Instructions Outside
 — Rev. Phil Hobson

March 16, 2014


Genesis 12:1-4a
John 3:1-17

Grace and Peace to you this morning. Grace and Peace.

We have all heard or said at some time, “We need to think outside the box.” The problem with thinking outside the box is that to do so, you have to leave the box. As Boyd Carter used to say, the instructions for getting out of the box are clearly printed. On the outside.

We all have boxes: categories by which we make meaning of our world, boundaries of our comfort zone, inherited and learned meanings and understandings of life, ways of making sense of it all. And a lot of energy is spent defending and shoring up these boxes. Without them, life teeters on the brink of chaos, the way we understand the world is in jeopardy, our own purpose feels broken. But living in our own boxes is not the abundant life to which Jesus came to deliver us.

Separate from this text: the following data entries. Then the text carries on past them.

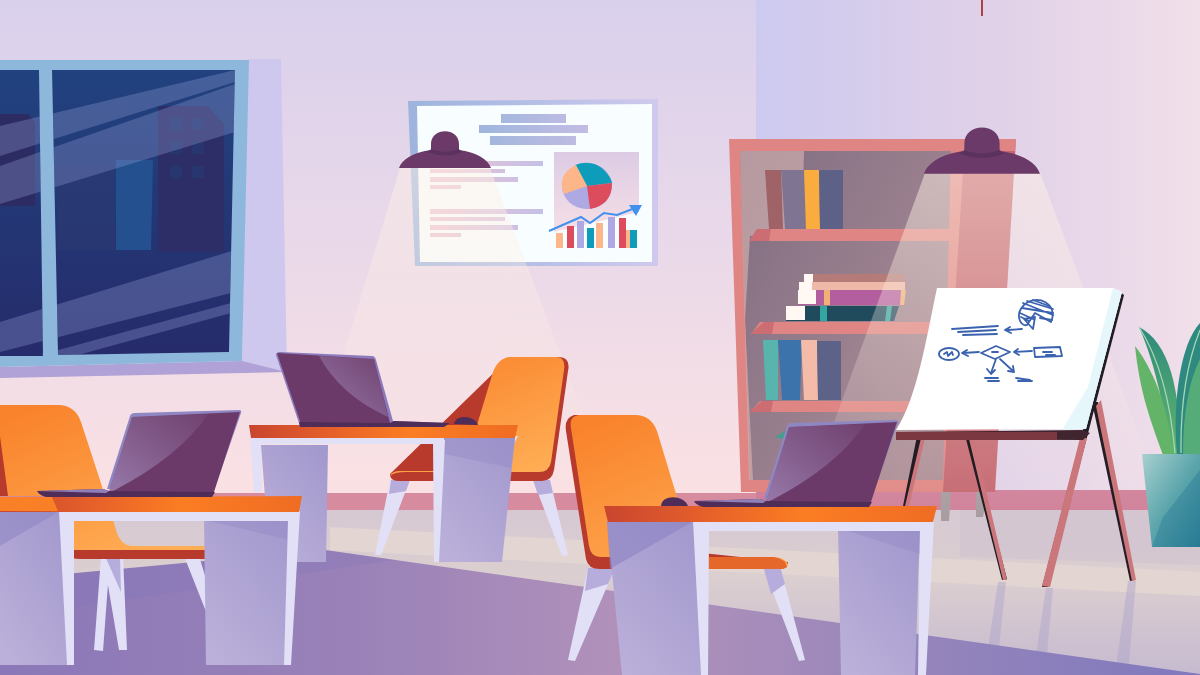
<!DOCTYPE html>
<html lang="en">
<head>
<meta charset="utf-8">
<title>Evening classroom</title>
<style>
:root{--plum:#6b3a68;--plum-dark:#502c58;--orange:#f9842c;--rust:#b83a2c;--leg:#e1e0f7;--shelf:#df8583;--shelf-dark:#c4656f;--frame:#8db8dc;--lilac:#aaa0d4;--ink:#3b62ae;--teal:#0d9dba;--red:#dc4c5c;--peach:#fdb68a;--violet:#aea8e3}
html,body{margin:0;height:100%;overflow:hidden}
svg.room{display:block;width:1200px;height:675px}
.plum{fill:var(--plum)}.plum-dark{fill:var(--plum-dark)}
.rust{fill:var(--rust)}.leg{fill:var(--leg)}
.shelf{fill:var(--shelf)}.shelf-dark{fill:var(--shelf-dark)}
.teal{fill:var(--teal)}.red{fill:var(--red)}.peach{fill:var(--peach)}.violet{fill:var(--violet)}
.sketch{fill:none;stroke:var(--ink);stroke-width:1.8;stroke-linecap:round;stroke-linejoin:round}
</style>
</head>
<body>
<svg class="room" viewBox="0 0 1200 675" role="img" aria-label="Classroom with desks, laptops, bookcase and flip chart">
<defs>
<linearGradient id="wall" x2="0" y2="1"><stop stop-color="#d9d0ec"/><stop offset=".5" stop-color="#ead9e9"/><stop offset="1" stop-color="#fbe1e3"/></linearGradient>
<linearGradient id="sideWall"><stop stop-color="#cdcaf0"/><stop offset=".5" stop-color="#dfd0e8"/><stop offset="1" stop-color="#f1dfe9"/></linearGradient>
<linearGradient id="floor" x2="0" y2="1"><stop stop-color="#d5c8d2"/><stop offset=".4" stop-color="#dccfd0"/><stop offset="1" stop-color="#c6bad0"/></linearGradient>
<linearGradient id="carpet"><stop stop-color="#8b78b8"/><stop offset=".3" stop-color="#9a82b8"/><stop offset=".53" stop-color="#b292ba"/><stop offset=".78" stop-color="#9484bb"/><stop offset="1" stop-color="#8079bd"/></linearGradient>
<linearGradient id="night" x2="0" y2="1"><stop stop-color="#21427f"/><stop offset="1" stop-color="#262b6b"/></linearGradient>
<linearGradient id="seat" x1=".2" x2=".8" y2="1"><stop stop-color="#f9832c"/><stop offset="1" stop-color="#ffae55"/></linearGradient>
<linearGradient id="top"><stop stop-color="#c9452f"/><stop offset=".3" stop-color="#e5602a"/><stop offset=".6" stop-color="#fb7d23"/><stop offset="1" stop-color="#ef6c23"/></linearGradient>
<linearGradient id="panel" x1=".9" x2=".2" y2="1"><stop stop-color="#a298cd"/><stop offset="1" stop-color="#bbb0d9"/></linearGradient>
<linearGradient id="shine" x1="1" x2="0" y2="1"><stop stop-color="#9f84b4" stop-opacity=".1"/><stop offset="1" stop-color="#a58fc0" stop-opacity=".75"/></linearGradient>
<linearGradient id="beam" x2="0" y2="1"><stop stop-color="#fff1e5" stop-opacity=".5"/><stop offset="1" stop-color="#fff1e5" stop-opacity="0"/></linearGradient>
<linearGradient id="cord" x2="0" y2="1"><stop stop-color="#a8433f"/><stop offset=".5" stop-color="#e07a50"/><stop offset="1" stop-color="#a8433f"/></linearGradient>
<linearGradient id="back" x2="1" y2=".8"><stop stop-color="#7f6d82"/><stop offset="1" stop-color="#ad8d96"/></linearGradient>
<linearGradient id="textBar"><stop stop-color="#9fb6dc"/><stop offset="1" stop-color="#c3bce4"/></linearGradient>
<linearGradient id="noteBar"><stop stop-color="#efc4d0"/><stop offset="1" stop-color="#c5bfe8"/></linearGradient>
<linearGradient id="chartPaper" x2="0" y2="1"><stop stop-color="#dccbe4"/><stop offset="1" stop-color="#f5dfe6"/></linearGradient>
<linearGradient id="boardFrame"><stop stop-color="#9db4dd"/><stop offset="1" stop-color="#cfc9ed"/></linearGradient>
<linearGradient id="pot" x2="1" y2="1"><stop stop-color="#a8d0d0"/><stop offset=".5" stop-color="#5da6ac"/><stop offset="1" stop-color="#2b7f96"/></linearGradient>
<linearGradient id="leaf" x2="0" y2="1"><stop stop-color="#2e8a7d"/><stop offset="1" stop-color="#62b56c"/></linearGradient>
<clipPath id="glass"><path d="M0 70h39l4 286H0zM52 70h183l-6 282-171 3z"/></clipPath>
<g id="lamp">
<path d="M0 0V132" stroke="url(#cord)" stroke-width="2"/>
<path class="plum" d="M-14 150v-6C-14 127 14 127 14 144v6C31 152 43 159 46 168H-46C-43 159-31 152-14 150z"/>
<path class="plum-dark" d="M-14 149q14 6 28 0l4 3q-18 7-36 0z" opacity=".6"/>
</g>
<g id="laptop">
<path d="M107 489 130 416q1-3 5-3l104-3q3 0 2 3l-28 80z" fill="#8f87c4"/>
<path class="plum" d="M109 492 132 417l108-5-27 83z"/>
<path d="M109 492 132 417l76-3q-28 42-93 76z" fill="url(#shine)"/>
<path class="plum-dark" d="M37 491l66-2 6 2 106 1-3 5H46q-7-2-9-6z"/>
<path d="M37 491l66-2 6 2-3 2z" fill="#9180b8"/>
</g>
</defs>

<g id="walls">
<rect width="757" height="500" fill="url(#wall)"/>
<rect x="756" width="444" height="500" fill="url(#sideWall)"/>
<rect y="493" width="757" height="18" fill="#d68b9f"/>
<rect x="756" y="490" width="444" height="21" fill="#cf7f99"/>
</g>

<g id="ground">
<rect y="510" width="1200" height="165" fill="url(#floor)"/>
<path d="M330 527 1200 572v24L620 566 330 550z" fill="#e6d9d3" opacity=".75"/>
<path d="M960 510h240v55l-240-8z" fill="#cfc2cf" opacity=".5"/>
<path d="M998 582h8l-10 93h-12zM1046 588h7l-8 87h-12zM1128 581h8l-8 94h-13z" fill="#aaa2c8" opacity=".45"/>
<path d="M0 580 325 550 1200 674v1H0z" fill="url(#carpet)"/>
<path d="M75 574 325 550l70 10-320 47z" fill="#8075b5" opacity=".3"/>
</g>

<g id="window">
<path d="M248 59h33l6 313-45-10z" fill="#cfc8ee"/>
<path d="M0 367 242 361l45 11L0 378z" fill="#b0a1d6"/>
<path d="M0 60h249l-7 301-242 6z" fill="var(--frame)"/>
<path d="M0 70h39l4 286H0zM52 70h183l-6 282-171 3z" fill="url(#night)"/>
<g clip-path="url(#glass)">
<path d="M0 114h28l7 8v84H0z" fill="#2c2b62"/>
<path d="M57 165h58v85H57z" fill="#2c3972" opacity=".6"/>
<path d="M116 160h37l-2 90h-35z" fill="#24508f"/>
<path d="M158 106h50l16 18v128h-66z" fill="#2d2e68"/>
<path d="M170 118h12v12h-12zm22 0h12v12h-12zm-22 24h12v12h-12zm22 0h12v12h-12zm-22 24h12v12h-12zm22 0h12v12h-12z" fill="#27366f"/>
<path d="M0 126 235 70v12L0 156zM0 166 235 84v48L0 204zM0 322 235 250v42L0 352zM40 355 235 302v10L78 355z" fill="#8f9bd0" opacity=".33"/>
</g>
</g>

<g id="presentation-board">
<path d="M408 101l250-2v167H415z" fill="url(#boardFrame)"/>
<path d="M417 106l235-2v158H420z" fill="#f8fdff"/>
<g fill="url(#textBar)"><path d="M501 114h65v9h-65zM479 125h109v8H479zM490 136h86v9h-86z"/></g>
<g id="notes" fill="url(#noteBar)"><path id="paragraph" d="M430 161h113v5H430zm0 8h75v4h-75zm0 8h88v5h-88zm0 8h31v4h-31z"/><use href="#paragraph" y="48"/></g>
<path d="M554 152h85v60l-85 20z" fill="url(#chartPaper)"/>
<g id="pie-chart"><ellipse class="violet" cx="587" cy="186" rx="25" ry="23"/>
<path class="teal" d="M587 186 575 165q16-6 28 4 8 8 9 14z"/><path class="red" d="M587 186l25-3q0 22-22 26z"/><path class="peach" d="M587 186 564 194q-8-19 12-29z"/></g>
<g id="bar-chart"><path class="peach" d="M556 233h7v15h-7zm40-10h7v25h-7zm29 7h7v18h-7z"/><path class="red" d="M567 226h7v22h-7zm52-8h7v30h-7z"/><path class="violet" d="M577 221h7v27h-7zm31-4h7v31h-7z"/><path class="teal" d="M587 228h7v20h-7zm43 2h7v18h-7z"/></g>
<path d="M549 231 581 217l9 6 14-10 13 2 18-7" fill="none" stroke="#4391ee" stroke-width="2"/><path d="M629 205l13 0-6 11z" fill="#4391ee"/>
</g>

<g id="bookcase">
<path d="M941 492h10l-2 29h-8zM976 492h12l-5 25h-7z" fill="#a59a9e"/>
<path class="shelf-dark" d="M955 139h61l-21 353h-60z"/>
<path class="shelf" d="M729 139h236l-22 353H741z"/>
<path class="shelf" d="M950 139h66l-1 12h-66z"/>
<path d="M740 151h211l-8 329H750z" fill="url(#back)"/>
<path d="M740 151h64l-2 80-52 5-5 85 8 159h-4z" fill="#d5b3b1" opacity=".65"/>
<path class="shelf" d="M757 229h195v12H750zM760 322h188v12H751zM760 401h186v11H750z"/>
<path d="M757 229l-8 12h20l2-12zM764 322l-14 12h22l2-12zM762 401l-13 11h22l2-11z" fill="#cc6c73"/>
<path class="shelf" d="M741 480h202v12H741z"/>
<g id="upper-books"><path d="M765 170h16l2 59h-14z" fill="#9f6266"/><path d="M781 170h24v59h-20z" fill="#807493"/><path d="M804 170h15l1 59h-14z" fill="#faad3e"/><path d="M819 170h24v59h-23z" fill="#5e6187"/></g>
<g id="stacked-books"><path d="M804 274h101v8H804z" fill="#b47b79"/><path d="M799 282h106v8H799z" fill="#efb9a9"/><path d="M798 290h108l-3 15H798z" fill="#b35e9f"/><path d="M786 306h113l-5 15H786z" fill="#204b5d"/><path d="M804 274h9v8h-9zM799 282h13v8h-13zM798 290h18v14h-18zM786 306h19v14h-19z" fill="#fff8f3"/><path d="M824 290h6v15h-6zm77 0h5l-2 15h-4z" fill="#efb176"/><path d="M820 306h7v15h-7zm67 0h5l-2 15h-5z" fill="#34a6a1"/></g>
<g id="lower-books"><path d="M763 340h15v60h-12z" fill="#58b5ad"/><path d="M778 340h24l-2 60h-18z" fill="#3c73ab"/><path d="M801 340h16l1 60h-14z" fill="#f5bba9"/><path d="M817 341h24v59h-23z" fill="#5d6288"/></g>
<path d="M775 437l10-6v9z" fill="#459d90"/>
</g>

<g id="light-beams" fill="url(#beam)">
<path d="M400 168h90l125 330H300z"/><path d="M925 173h115l140 370H790z"/>
</g>

<g id="plant">
<path d="M1168 455C1166 405 1152 356 1139 327 1169 342 1181 390 1180 455z" fill="url(#leaf)"/>
<path d="M1177 455C1172 400 1181 343 1200 323v132z" fill="#2e8a80"/>
<path d="M1172 455C1170 405 1150 365 1135 346 1140 395 1152 424 1163 455z" fill="#63b468"/>
<path d="M1183 455q0-62 17-96v96z" fill="#56ac78"/>
<path d="M1139 327q29 45 36 126M1200 330q-20 50-19 123" fill="none" stroke="#a5d7b0" stroke-width="1.3"/>
<path d="M1142 454h58v93h-48z" fill="url(#pot)"/><path d="M1200 470v77h-48l11-30z" fill="#22748f" opacity=".35"/>
</g>

<g id="flip-chart">
<path d="M917 436l7 0-17 70-4 0zM966 439l5 0 36 140-5 1z" fill="#221c24"/><path d="M921 438l4 0-16 68-4 0zM969 439l5 0 33 141-4 0z" fill="#cb767b"/>
<path d="M1092 402l6 0 37 178-5 1z" fill="#221c24"/><path d="M1096 406l5-6 35 180-4 1z" fill="#cb767b"/>
<path d="M1119 291l5 4-76 292-6 0z" fill="#221c24"/><path d="M1080 438l7 0-37 149-8-1z" fill="#cb767b"/>
<path d="M896 432l186-2 8 3-7 7-187-1z" fill="#40252f"/><path d="M896 432h161v8H896z" fill="#7b3840"/>
<path d="M937 288h176l9 4-36 137-190 1C917 398 926 340 937 288z" fill="#fff"/>
<path d="M1113 288l9 4-36 137-24 1 26-43z" fill="#e6f7fb"/>
<g class="sketch">
<path d="M1035 313l16 9c8-18-14-29-27-17-10 10-3 22 3 20z"/><path d="M1022 308l31 5M1023 303l30 12M1027 301l26 8M1033 300l16 6M1020 313l13 6M1040 318l12 2M1021 317l8 4M1024 319l11-2-2 12zM1022 329l-14 1M1010 327l-5 3 6 3M952 329l46-3M958 332l38-2M963 335l34-1"/>
<ellipse cx="949" cy="354" rx="10" ry="6"/><path d="M944 354l3-2 1 4 4-4 1 3M979 352l-16 1M967 350l-5 3 6 3M981 353l15-7 14 6-15 7zM992 352h6M1032 351l-17 1M1018 349l-4 3 5 3M1034 348l26-1 2 9-27 1zM1043 352h9M1046 355h9M996 359l-5 14M987 369l4 5 4-4M1000 359l13 12M1008 371l6 1-1-6M985 378h13M988 381h11M1016 378l14 2M1018 381h14"/>
</g>
</g>

<g id="lamps"><use href="#lamp" x="445"/><use href="#lamp" transform="translate(982 -38) scale(1.26)"/><path d="M982 0v16" stroke="#a8433f" stroke-width="2"/></g>

<g id="middle-desk">
<path class="leg" d="M390 480h20l-29 75h-6zM533 480h17l18 75-6 1z"/><path d="M391 480h19l-4 11-17 3zM533 480h17l3 13-15 2z" fill="#b7addc"/>
<path class="rust" d="M510 357h48q13 0 10 14l-14 99q-2 11-12 11H398q-8 0-8-7z"/>
<path d="M477 425 493 372q6-15 18-15h45q10 0 8 13l-13 92q-2 10-12 10H406q-12 0-16 4 2-5 10-5h77z" fill="url(#seat)"/>
<path class="leg" d="M250 436h268l-4 8H261l1 48h-8z"/>
<path d="M261 445h67l-2 117h-56z" fill="url(#panel)"/><path d="M444 438h71l-13 124h-64z" fill="url(#panel)"/><path d="M444 438h71l-4 30-67-14z" fill="#978dc7" opacity=".5"/>
<path class="leg" d="M433 440h12l-6 122h-5z"/>
<path d="M249 425h269l-3 13H251z" fill="url(#top)"/>
<path d="M276 355q0-3 4-3l92 4q3 0 4 4l17 61 57 2-5 3H300z" fill="#8c7abc"/>
<path class="plum" d="M277 353l97 6 16 64-89 1z"/><path d="M319 356l55 3 14 58q-48-22-69-61z" fill="url(#shine)"/>
<path class="plum-dark" d="M299 422l91 1 4-2 56 2-6 4H300z"/><path d="M454 424c1-10 21-9 24 1z" class="plum-dark"/>
</g>

<g id="left-desk">
<path class="leg" d="M103 556h20l4 94h-8zM101 557h9l-7 94-9-1zM184 556h15l8 26v32z"/><path d="M105 556h15l1 36z" fill="#b7addc"/>
<path class="rust" d="M60 546h150v13H80q-14 0-20-7z"/>
<path d="M0 405h58q17 0 23 17l34 104q4 20 18 20h75v4H74v-54H0z" fill="url(#seat)"/>
<path d="M0 436l8 60H0z" class="rust"/>
<path d="M0 511h62l6 154H0z" fill="url(#panel)"/><path d="M0 511h60L0 546z" fill="#9087c5" opacity=".6"/>
<path d="M204 516h88l-7 149h-79z" fill="url(#panel)"/><path d="M204 520h86v20z" fill="#978dc7" opacity=".5"/>
<path class="leg" d="M59 511h241l-9 154h-7l4-144H74v144h-7z"/>
<path d="M0 497l302-1-3 16H0z" fill="url(#top)"/><path d="M0 497h52l6 14H0z" fill="#f98027"/>
<use href="#laptop"/>
</g>

<g id="right-desk">
<path class="leg" d="M588 568h27l-40 93-7-1zM763 566h17l25 94-6 1z"/><path d="M588 568h27l-7 16-23 7zM763 566h17l5 18-14 10z" fill="#b7addc"/>
<path class="rust" d="M582 415h-8q-10 3-8 16l20 128q2 10 14 10h180q8 0 8-7l-190-20z"/>
<path d="M579 415h56q16 0 22 16l23 76 29 50h63q14 0 16 8-4 4-12 4h-68v-12H600q-9 0-11-11L571 428q-2-12 8-13z" fill="url(#seat)"/>
<path d="M708 557h66q12 2 13 10-2 2-8 2h-71z" fill="#e5672a"/>
<path d="M607 521h89l5 154h-79z" fill="url(#panel)"/><path d="M607 521h87l-84 48z" fill="#8d83c3" opacity=".6"/>
<path d="M838 528h82l-5 147h-74z" fill="url(#panel)"/><path d="M838 528h82v26z" fill="#978dc7" opacity=".5"/>
<path class="leg" d="M693 521h241l-8 154h-8l2-144H709l-1 144h-7z"/>
<path d="M604 506h333l-4 16H608z" fill="url(#top)"/>
<use href="#laptop" transform="translate(657 10)"/>
<path d="M661 506c1-12 23-11 27 0z" class="plum-dark"/>
</g>
</svg>
</body>
</html>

This reading about Abram is early in the story. We have the benefit of knowing what is coming: promises of children; new names: Abraham and Sarah; a new way of God being with humanity; the beginning of covenant.

The beginning is a simple command: “Go.”

Go from your country and your kindred
and your father’s house to the land
that I will show you.

Leave the land you know, the place of your people, your family, your inheritance, and travel to a land I will show you. This command comes with a promise:

And I will make of you a great nation,
and I will bless you,
and make your name great,
so that you will be a blessing.

This is not “Come check out this cool thing.” This is “Go from all that you know and trust and love and rely on, and God will bless you and others will be blessed through you.”

“So Abram went, as the LORD had told him.” Would we? Would I? Leave all that is known and comfortable and assumed to be valuable and trustworthy? Even for the promises of God?

If Abram is to become Abraham, if he is to become the first in a line of covenantal partners with God, if God’s promises are to be fulfilled, he cannot stay home where he knows everyone and everyone knows him.

Ed Friedman used to say: “We do not think our way into a new way of walking. We walk ourselves into a new way of thinking.”

For many of us, it is not as nice and neat as God coming and saying “Go,” and we go. For many of us it is in response to something that happens in our lives and we can no longer stand to be the same as we were.

When we learned of Mira’s heart conditions, you probably remember Mary and me being shell-shocked. When we learned of Patrick’s heart conditions, we were still in shock, still devastated, but we had been there before and had a much better idea of what was coming. Sort of. Mostly.

We did not choose this path because we knew what would be on it. In many ways we still do not know. We chose to be parents and this is the path we are on. Nor would we trade our children for anything. When we were in the hospital with Patrick, we recognized our own faces in the faces of parents facing this for the first time: shock, devastation, courage, relationships drawn closer together or torn apart by the stress. I give thanks to God for Mary and her strength and the way we have drawn together through this. I give thanks for all of your prayers and support and love that have held us. We knew kids would challenge us. We had no idea they would push us this far outside the box.

Nicodemus has a problem seeing past his own understanding. He is learned in the Torah, versed in the faith of the God of Abraham. But he cannot wrap his mind around what it means for Jesus to be the messiah, for everything to change.

Nicodemus appears two more times in the Gospel of John. Once he is defending Jesus to the crowd and the authorities and it gets him in trouble. The other time is after the crucifixion. Nicodemus helps Joseph of Arimathea to care for the body of Jesus, buying the expensive spices used in burials.

We are left wondering how much change took place in Nicodemus’s life and mind and heart. I think that is okay, to be left wondering. Because our question is not about Nicodemus. Our question is about ourselves.

Are we willing to listen for our Still-Speaking God to tell us to go, or to stay, or to change, or to be healed, or to heal others, to work for justice, to show mercy, to build up the neighborhood, especially when it calls for sacrifice?

And when (not if!) we are pushed out of our comfort zone and can see a little better the instructions on the outside of the box, are we willing to help others leave and follow God as well?

Go from your country and your kindred
and your father’s house to the land
that I will show you.

Whether we left willingly or not, the promise is that God will be with us.

Thanks be to God.
Amen.